#2: There is always more production than what gets out in the day
Every day there is a brief 15-30 minute morning meeting at 10:00 AM to plan the production for the day. That way everyone is on the same page.
There are several vetting points. Each writer has a budget (or capacity) of what the individual reporter can do. The first month that you join the paper your budget would be low. It goes up with your capacity.
There is daily, weekly and monthly planning to make sure there is enough budget to fill a paper. If there are not enough people to write enough “column inches”, they know they can’t fill the paper. Therefore, they over commit column inches as well. If Victor was writing a column, he would get a few more quotes or details to expand the article if they needed to fill space.
As applied to software:
#1: System knowledge and a willingness to do anything
We could learn a lesson. We don’t handle emergencies like a newspaper handles emergencies. If a server goes out, you can’t send in a product manager to go fix it. (Or most software engineers for that matter.) As a result we are less flexible and our capacity is reduced. Cross training is essential. Look for individuals with a wide range of talents. Train a front-end engineer on how to do usability testing. That product manager you’re hiring should have hacked up an underground mp3 exchange while in college.
I’m not suggesting that anyone can pick up each other’s tools and get to work. But there should be an understanding of what it takes to get each other’s job done. That way when a developer explains that they need to spend a couple of weeks to improve the build process, the product manager understands why.
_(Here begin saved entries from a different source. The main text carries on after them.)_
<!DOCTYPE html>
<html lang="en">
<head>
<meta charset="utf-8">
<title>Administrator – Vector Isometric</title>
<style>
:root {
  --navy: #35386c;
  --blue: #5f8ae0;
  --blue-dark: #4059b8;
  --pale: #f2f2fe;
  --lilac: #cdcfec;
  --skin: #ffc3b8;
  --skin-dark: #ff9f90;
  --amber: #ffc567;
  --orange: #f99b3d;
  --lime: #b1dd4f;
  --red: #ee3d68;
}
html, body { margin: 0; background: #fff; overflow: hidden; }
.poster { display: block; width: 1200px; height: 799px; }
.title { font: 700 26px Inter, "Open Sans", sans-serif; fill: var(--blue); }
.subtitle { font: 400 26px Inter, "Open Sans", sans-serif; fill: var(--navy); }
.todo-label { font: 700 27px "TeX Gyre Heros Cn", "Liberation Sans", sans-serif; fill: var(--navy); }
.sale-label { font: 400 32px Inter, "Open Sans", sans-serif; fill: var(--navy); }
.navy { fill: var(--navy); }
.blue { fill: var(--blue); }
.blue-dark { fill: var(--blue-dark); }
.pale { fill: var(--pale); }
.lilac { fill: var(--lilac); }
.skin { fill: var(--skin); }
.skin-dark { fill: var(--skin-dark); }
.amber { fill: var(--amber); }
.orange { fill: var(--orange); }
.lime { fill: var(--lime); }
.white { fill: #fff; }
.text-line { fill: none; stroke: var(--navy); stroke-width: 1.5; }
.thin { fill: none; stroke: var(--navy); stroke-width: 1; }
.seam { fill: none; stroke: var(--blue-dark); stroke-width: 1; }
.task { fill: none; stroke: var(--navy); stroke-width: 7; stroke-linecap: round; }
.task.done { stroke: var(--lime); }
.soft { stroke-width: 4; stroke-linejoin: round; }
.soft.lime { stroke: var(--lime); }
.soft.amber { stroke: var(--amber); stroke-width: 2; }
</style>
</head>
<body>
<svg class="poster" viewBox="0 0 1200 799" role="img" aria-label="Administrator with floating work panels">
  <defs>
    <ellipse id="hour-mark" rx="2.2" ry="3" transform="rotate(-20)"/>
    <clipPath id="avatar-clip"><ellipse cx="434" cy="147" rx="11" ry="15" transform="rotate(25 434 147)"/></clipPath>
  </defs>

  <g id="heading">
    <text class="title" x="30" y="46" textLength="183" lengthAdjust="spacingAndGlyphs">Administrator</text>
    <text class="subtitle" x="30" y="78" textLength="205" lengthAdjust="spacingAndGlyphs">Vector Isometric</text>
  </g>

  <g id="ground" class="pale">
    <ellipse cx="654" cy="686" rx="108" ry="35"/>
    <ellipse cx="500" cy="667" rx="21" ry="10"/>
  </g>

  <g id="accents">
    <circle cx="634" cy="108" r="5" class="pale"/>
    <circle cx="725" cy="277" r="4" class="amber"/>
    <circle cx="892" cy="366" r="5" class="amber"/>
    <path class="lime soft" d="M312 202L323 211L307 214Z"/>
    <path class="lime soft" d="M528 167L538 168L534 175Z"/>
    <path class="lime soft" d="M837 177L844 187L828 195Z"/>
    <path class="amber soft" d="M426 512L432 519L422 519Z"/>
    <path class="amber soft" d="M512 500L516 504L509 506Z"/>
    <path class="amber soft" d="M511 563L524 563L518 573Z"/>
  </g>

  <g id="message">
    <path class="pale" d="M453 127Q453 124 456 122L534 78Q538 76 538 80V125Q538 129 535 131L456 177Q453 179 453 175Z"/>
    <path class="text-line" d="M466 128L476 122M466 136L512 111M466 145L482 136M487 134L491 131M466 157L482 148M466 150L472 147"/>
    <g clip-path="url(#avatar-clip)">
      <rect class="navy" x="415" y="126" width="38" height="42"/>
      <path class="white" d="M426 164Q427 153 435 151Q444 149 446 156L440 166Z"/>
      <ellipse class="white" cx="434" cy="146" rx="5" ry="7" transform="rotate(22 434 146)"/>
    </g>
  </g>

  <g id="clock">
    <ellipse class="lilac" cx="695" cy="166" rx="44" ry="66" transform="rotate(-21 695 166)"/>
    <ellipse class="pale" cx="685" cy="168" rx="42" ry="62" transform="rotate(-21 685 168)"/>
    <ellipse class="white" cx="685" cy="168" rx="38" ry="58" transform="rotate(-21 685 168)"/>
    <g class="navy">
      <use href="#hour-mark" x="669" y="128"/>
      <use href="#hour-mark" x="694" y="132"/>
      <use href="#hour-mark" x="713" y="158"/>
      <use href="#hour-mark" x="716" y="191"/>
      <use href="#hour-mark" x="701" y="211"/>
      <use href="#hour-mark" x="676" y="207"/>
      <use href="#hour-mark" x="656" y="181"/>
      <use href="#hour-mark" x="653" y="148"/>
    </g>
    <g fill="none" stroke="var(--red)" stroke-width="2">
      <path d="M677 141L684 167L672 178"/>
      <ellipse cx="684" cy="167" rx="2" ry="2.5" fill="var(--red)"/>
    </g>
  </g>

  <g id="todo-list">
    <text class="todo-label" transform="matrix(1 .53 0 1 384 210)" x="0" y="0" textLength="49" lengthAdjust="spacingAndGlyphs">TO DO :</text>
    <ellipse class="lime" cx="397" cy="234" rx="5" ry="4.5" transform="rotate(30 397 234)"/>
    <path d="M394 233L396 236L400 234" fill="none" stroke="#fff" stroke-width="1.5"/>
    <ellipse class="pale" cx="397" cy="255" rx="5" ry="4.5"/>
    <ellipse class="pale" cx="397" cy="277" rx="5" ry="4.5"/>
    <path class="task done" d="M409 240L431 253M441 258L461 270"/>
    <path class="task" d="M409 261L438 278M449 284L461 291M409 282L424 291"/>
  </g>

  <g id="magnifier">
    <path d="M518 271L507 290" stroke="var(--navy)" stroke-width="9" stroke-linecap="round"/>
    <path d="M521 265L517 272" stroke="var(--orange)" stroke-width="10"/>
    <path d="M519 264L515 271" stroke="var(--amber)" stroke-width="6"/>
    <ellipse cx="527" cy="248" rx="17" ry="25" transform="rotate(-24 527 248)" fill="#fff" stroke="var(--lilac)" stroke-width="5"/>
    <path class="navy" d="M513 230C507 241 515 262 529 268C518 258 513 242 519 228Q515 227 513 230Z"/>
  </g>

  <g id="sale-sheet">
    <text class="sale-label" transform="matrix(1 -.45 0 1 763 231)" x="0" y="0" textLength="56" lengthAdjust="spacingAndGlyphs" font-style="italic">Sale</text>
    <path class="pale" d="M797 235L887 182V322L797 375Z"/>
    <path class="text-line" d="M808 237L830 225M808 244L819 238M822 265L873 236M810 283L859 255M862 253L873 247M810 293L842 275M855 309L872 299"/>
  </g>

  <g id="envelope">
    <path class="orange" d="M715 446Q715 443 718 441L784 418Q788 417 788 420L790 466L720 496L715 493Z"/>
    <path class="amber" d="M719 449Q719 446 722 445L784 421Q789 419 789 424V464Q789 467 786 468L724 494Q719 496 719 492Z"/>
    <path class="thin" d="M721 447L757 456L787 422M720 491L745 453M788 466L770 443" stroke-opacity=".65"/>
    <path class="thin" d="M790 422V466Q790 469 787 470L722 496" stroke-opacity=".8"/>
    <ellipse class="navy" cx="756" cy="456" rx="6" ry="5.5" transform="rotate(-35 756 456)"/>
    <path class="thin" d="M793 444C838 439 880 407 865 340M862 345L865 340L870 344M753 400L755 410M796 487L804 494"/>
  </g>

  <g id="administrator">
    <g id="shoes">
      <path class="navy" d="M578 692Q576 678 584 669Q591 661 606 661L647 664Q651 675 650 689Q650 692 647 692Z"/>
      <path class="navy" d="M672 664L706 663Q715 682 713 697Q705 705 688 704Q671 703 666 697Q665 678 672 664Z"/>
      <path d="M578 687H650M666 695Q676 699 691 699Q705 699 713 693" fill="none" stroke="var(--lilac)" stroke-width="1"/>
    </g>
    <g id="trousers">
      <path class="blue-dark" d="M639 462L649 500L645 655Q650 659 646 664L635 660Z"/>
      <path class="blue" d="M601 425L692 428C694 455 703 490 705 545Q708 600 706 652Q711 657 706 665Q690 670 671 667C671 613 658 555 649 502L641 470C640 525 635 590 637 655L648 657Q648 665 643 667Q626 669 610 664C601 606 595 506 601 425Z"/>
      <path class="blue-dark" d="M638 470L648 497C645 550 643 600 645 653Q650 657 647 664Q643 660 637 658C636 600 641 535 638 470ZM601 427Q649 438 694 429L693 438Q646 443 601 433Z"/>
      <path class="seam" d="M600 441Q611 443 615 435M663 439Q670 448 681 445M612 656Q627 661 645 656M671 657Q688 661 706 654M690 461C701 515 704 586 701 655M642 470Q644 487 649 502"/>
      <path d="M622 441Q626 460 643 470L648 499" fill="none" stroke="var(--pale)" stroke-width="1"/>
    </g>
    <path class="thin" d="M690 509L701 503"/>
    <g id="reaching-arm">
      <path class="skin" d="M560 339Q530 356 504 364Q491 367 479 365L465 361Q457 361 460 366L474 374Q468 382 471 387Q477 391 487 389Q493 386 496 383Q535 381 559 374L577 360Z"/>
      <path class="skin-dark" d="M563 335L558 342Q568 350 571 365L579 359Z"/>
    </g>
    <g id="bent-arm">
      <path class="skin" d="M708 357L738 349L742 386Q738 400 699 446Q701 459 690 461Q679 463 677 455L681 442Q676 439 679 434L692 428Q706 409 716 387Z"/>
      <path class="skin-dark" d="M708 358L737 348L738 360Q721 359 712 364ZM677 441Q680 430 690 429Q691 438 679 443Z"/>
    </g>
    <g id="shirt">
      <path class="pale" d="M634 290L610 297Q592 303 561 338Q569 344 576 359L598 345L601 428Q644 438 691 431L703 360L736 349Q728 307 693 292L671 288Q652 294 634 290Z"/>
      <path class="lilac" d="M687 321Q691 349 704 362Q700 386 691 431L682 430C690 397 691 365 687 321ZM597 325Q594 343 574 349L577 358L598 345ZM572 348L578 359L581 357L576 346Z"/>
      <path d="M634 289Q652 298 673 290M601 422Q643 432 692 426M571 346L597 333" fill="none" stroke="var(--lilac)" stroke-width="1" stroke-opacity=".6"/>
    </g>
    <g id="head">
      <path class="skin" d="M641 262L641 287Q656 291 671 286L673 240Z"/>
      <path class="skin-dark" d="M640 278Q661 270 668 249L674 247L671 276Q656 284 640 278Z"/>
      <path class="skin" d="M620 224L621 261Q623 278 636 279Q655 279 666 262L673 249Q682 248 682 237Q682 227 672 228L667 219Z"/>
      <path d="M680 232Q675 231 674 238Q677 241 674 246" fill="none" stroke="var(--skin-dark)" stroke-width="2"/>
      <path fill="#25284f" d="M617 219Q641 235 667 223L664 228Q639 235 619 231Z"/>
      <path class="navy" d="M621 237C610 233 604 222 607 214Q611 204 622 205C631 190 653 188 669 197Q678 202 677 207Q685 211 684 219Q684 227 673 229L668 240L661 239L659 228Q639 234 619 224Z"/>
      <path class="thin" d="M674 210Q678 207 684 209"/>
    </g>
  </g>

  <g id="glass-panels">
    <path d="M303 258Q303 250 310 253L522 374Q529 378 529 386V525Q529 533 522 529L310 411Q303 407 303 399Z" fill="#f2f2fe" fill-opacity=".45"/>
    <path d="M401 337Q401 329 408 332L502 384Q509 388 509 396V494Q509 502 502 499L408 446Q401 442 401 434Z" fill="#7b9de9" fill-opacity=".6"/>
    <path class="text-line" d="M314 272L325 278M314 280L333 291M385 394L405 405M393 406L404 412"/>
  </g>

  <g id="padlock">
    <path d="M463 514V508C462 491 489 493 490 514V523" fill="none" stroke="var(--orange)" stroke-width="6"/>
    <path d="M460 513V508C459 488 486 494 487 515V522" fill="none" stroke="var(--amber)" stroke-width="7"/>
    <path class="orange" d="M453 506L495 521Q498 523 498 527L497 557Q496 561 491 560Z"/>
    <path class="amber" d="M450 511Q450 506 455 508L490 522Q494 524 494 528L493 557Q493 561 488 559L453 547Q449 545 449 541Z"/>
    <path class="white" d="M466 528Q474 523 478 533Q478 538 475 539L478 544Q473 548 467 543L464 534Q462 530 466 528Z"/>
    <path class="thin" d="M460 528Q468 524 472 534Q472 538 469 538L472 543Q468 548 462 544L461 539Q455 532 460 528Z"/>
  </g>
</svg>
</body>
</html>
Do whatever it takes. I hate hearing, “but I’m not a tester” or “I can’t do visual design.” Developers should become testers. Testers should become developers. Product managers should cut html.
I’ve worked with a team that builds a UI-intensive flash application. The designers, testers, developers, product managers all sit together in the same space. Developers are constantly adding functionality to the product that affects user interaction. A developer is encouraged to think about and to improve the user experience as much the underlying software that makes it run.
Even within functional groups, knowledge should be distributed. There was a team who had a developer, Li, who knew everything. Here is how a sprint planning meeting would work: Li would volunteer for every task because she was the best person for the job. As she became full, important features in the product backlog had to be skipped until something was found that another person on the team could work on. After three or so sprints of this happening, the team came to the conclusion that Li had to stop signing up for tasks. That way, she could help other team members get up to speed.
#2: Cut features to fit
Deliver value every day. Set deadlines for the team.
I was working with a team who did what outsiders thought was an absolutely unbelievable achievement within the organization.
Get this, they delivered on time.
I asked one of the developers, Daniel, how they did it. His response was nonchalant:
“They gave us 3 months, so we built a product to fit that time interval.”
Me: “If the team had 4 months?”
Daniel: “Then we would have had more features.”
Me: “And two months?”
Daniel: “There would have been less features.”
Arrange your work so that you can trim down features to deliver in regular intervals. When working with a full-bore XP team, every time someone checked in code the system had to function. Every check-in was “potentially shippable.” Not that we would, but we could.
Our constraints are time and people. A newspaper’s constraint is time, people and column inches. By trimming features down, we can build software products with the time and people we have.
Names have changed in this article to protect the innocent